● **Exercise goal**
Repeat verbatim, and only, the lines of the data below, beginning at the line that contains "846C290 826 290" and stopping after the line that contains "952L380 972M413 940L410".

(Saved data entries)

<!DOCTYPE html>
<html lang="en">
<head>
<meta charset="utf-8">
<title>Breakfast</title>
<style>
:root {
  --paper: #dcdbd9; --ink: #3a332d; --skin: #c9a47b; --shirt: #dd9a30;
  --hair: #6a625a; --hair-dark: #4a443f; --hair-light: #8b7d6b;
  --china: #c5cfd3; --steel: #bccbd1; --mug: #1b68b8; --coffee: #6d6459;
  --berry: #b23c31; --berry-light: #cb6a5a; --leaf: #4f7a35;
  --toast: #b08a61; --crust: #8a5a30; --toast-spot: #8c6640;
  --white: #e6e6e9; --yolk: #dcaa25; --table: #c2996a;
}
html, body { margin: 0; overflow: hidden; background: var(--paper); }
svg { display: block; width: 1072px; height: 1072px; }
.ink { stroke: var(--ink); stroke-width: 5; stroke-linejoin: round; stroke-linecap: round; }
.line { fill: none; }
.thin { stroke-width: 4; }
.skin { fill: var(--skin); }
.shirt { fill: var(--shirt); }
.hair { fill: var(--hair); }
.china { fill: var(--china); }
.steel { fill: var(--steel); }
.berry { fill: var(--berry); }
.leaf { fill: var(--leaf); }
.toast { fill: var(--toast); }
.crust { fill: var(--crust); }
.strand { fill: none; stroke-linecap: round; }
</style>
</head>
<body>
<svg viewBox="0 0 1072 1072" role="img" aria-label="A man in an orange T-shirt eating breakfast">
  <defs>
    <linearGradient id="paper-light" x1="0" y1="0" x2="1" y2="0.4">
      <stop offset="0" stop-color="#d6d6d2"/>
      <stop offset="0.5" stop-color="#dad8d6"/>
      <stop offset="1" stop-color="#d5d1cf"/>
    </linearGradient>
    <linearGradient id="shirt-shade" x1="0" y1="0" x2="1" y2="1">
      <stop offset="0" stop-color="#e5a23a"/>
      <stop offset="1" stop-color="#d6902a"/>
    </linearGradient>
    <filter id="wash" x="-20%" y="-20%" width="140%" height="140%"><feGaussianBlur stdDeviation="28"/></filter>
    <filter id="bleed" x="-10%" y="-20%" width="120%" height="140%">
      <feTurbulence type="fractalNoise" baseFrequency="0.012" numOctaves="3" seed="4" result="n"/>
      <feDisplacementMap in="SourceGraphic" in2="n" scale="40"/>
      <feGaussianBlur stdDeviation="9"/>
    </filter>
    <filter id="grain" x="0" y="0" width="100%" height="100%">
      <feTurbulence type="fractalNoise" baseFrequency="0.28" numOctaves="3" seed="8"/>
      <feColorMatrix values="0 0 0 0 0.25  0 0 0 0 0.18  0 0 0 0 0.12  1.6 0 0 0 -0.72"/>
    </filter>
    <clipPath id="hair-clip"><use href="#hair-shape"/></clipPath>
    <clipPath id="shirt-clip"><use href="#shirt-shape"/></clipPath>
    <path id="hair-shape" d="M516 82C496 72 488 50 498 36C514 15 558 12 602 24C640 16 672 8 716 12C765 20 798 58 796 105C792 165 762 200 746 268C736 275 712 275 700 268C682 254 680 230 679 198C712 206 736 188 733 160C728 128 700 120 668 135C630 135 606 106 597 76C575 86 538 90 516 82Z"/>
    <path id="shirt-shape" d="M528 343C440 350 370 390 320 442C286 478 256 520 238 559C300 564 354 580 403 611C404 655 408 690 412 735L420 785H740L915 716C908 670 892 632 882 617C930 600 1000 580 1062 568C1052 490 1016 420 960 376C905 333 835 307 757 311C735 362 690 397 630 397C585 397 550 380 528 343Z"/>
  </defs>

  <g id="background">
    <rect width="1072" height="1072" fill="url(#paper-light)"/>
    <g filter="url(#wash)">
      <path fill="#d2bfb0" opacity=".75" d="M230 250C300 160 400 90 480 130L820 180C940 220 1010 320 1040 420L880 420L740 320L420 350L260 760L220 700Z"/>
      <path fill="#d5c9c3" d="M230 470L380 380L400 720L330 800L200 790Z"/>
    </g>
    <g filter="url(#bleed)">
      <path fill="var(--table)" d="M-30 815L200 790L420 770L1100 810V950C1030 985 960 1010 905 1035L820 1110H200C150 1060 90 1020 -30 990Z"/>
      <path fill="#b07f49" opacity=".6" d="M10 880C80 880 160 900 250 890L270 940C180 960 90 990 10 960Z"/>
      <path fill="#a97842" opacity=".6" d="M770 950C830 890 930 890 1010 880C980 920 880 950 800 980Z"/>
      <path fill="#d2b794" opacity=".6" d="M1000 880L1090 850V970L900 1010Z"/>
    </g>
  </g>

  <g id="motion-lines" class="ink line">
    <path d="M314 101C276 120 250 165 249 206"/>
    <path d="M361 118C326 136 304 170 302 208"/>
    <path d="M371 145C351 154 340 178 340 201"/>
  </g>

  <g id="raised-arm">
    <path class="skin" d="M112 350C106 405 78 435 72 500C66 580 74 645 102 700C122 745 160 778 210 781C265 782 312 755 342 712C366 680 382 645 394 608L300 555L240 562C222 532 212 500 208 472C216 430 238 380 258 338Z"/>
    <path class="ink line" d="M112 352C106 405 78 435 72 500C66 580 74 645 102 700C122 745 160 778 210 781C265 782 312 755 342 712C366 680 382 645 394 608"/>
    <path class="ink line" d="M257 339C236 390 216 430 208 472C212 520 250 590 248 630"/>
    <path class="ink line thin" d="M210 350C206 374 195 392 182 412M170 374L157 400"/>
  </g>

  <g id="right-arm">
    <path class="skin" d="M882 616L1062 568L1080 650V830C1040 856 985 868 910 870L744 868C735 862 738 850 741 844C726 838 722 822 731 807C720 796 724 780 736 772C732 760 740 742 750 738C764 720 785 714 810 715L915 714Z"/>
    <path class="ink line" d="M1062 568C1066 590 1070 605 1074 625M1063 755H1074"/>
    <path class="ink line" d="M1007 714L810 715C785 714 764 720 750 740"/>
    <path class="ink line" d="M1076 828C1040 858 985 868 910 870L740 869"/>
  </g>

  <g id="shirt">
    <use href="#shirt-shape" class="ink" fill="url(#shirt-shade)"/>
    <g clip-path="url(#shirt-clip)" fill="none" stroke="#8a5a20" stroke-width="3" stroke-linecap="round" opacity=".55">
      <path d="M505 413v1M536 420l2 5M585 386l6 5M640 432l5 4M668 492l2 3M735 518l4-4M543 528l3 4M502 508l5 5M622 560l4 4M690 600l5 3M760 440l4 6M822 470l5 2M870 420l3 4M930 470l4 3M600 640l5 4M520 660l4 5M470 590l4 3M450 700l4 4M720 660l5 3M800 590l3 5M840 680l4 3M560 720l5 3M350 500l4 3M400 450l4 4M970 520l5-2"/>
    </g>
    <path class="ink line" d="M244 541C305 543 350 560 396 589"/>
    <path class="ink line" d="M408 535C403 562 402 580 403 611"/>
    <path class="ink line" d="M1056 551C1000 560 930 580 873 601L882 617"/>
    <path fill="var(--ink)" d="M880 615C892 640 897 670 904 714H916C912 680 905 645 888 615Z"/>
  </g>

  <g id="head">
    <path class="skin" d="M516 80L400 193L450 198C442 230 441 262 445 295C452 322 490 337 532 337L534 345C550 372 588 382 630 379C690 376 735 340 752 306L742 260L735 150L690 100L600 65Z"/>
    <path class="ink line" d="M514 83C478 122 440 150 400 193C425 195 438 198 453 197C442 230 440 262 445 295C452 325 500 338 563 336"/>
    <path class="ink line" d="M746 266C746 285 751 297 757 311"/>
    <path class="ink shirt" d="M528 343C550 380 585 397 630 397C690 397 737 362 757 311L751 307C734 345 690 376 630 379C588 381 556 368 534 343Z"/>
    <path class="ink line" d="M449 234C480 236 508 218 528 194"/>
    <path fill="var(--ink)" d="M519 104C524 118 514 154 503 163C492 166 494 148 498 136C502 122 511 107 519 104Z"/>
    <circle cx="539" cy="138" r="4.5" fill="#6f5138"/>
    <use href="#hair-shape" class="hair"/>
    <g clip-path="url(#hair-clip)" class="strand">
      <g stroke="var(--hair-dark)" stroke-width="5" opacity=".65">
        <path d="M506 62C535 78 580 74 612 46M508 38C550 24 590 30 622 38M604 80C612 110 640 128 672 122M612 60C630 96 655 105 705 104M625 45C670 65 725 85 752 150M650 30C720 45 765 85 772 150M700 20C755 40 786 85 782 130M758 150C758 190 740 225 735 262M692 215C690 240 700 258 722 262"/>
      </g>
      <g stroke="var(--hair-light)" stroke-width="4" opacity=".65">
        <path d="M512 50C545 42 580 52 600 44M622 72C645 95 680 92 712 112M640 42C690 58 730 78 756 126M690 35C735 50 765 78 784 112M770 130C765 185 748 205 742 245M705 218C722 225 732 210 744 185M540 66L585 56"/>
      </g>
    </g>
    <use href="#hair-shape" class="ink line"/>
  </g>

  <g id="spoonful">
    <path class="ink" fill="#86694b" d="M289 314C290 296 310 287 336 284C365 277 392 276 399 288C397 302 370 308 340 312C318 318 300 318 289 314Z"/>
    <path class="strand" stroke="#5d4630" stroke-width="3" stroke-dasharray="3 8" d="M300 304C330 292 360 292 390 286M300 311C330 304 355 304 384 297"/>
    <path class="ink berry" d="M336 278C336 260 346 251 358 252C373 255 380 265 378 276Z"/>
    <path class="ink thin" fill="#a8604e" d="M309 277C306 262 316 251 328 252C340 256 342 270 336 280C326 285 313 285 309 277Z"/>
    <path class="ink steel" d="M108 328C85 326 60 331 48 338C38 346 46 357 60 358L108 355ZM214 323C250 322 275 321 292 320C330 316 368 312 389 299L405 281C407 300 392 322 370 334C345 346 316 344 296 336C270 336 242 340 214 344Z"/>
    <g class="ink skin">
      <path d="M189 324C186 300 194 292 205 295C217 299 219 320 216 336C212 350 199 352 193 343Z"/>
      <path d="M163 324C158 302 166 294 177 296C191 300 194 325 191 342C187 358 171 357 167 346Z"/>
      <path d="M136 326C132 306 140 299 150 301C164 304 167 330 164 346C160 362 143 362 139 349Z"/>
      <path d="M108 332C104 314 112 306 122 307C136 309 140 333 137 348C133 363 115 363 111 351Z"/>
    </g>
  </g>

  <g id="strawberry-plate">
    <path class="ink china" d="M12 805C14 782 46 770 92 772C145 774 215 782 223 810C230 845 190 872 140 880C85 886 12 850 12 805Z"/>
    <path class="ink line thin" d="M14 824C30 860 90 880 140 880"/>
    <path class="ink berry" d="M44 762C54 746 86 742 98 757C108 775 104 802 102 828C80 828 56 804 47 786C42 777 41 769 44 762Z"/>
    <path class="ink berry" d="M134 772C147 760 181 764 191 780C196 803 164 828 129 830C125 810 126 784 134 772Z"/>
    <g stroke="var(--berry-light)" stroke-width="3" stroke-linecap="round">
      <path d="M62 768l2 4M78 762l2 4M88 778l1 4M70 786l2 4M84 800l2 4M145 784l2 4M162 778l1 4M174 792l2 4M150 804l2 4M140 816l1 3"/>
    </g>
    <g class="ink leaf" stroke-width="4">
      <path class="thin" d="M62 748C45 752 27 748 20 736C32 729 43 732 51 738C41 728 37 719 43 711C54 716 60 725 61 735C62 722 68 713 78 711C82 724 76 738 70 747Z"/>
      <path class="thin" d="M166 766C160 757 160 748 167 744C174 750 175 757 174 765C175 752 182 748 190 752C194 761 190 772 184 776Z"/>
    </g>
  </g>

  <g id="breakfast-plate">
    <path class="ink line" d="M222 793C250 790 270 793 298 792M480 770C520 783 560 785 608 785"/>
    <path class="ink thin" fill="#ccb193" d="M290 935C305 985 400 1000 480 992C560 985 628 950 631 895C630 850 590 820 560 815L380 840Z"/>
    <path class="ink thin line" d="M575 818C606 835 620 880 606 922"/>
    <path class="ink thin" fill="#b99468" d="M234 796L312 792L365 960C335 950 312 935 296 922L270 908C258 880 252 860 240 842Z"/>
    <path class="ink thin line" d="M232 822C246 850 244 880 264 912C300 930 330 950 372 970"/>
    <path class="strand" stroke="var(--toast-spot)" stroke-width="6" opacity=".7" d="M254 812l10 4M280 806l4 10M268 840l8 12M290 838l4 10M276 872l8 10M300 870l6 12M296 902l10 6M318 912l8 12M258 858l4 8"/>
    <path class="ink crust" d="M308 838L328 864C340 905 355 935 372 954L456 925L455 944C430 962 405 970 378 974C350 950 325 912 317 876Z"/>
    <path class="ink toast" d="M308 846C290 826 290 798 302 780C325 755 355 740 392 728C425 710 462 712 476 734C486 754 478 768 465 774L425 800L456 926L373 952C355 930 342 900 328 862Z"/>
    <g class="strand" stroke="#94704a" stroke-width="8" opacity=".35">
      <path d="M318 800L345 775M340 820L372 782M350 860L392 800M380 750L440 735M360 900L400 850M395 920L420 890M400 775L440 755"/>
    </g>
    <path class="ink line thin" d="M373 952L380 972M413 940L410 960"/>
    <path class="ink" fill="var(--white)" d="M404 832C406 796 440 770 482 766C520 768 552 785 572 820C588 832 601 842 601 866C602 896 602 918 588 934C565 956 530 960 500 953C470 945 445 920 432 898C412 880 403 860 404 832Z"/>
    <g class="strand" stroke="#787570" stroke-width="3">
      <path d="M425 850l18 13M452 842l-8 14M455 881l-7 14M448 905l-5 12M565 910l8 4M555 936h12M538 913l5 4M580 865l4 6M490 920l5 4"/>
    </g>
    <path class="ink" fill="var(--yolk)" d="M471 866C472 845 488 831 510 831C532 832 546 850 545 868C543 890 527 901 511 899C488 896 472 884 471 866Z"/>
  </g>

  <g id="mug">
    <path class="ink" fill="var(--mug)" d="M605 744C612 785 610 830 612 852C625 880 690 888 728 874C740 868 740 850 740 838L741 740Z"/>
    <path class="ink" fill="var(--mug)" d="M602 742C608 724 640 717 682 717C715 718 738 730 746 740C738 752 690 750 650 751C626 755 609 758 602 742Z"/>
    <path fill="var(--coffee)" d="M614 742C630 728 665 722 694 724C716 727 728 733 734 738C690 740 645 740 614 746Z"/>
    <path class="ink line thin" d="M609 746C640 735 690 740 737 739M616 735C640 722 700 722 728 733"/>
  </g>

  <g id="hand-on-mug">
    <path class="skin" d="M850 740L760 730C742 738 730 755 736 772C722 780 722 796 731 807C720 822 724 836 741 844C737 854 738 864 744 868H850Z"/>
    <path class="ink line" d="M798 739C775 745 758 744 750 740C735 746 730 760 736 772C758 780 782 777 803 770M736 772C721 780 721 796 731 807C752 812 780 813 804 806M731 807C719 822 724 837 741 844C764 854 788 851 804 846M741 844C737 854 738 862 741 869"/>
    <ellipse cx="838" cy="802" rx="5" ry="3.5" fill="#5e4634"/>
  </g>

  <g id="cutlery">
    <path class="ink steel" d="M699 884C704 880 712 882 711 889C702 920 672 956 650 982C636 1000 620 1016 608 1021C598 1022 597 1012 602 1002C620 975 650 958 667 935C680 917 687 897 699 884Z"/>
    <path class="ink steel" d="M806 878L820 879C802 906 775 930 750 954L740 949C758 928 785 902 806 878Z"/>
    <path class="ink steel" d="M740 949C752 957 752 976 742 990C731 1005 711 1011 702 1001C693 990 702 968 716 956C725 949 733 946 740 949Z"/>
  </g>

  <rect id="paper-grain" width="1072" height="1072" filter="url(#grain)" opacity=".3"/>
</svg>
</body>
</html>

● **Response for this exercise**
    <path class="ink toast" d="M308 846C290 826 290 798 302 780C325 755 355 740 392 728C425 710 462 712 476 734C486 754 478 768 465 774L425 800L456 926L373 952C355 930 342 900 328 862Z"/>
    <g class="strand" stroke="#94704a" stroke-width="8" opacity=".35">
      <path d="M318 800L345 775M340 820L372 782M350 860L392 800M380 750L440 735M360 900L400 850M395 920L420 890M400 775L440 755"/>
    </g>
    <path class="ink line thin" d="M373 952L380 972M413 940L410 960"/>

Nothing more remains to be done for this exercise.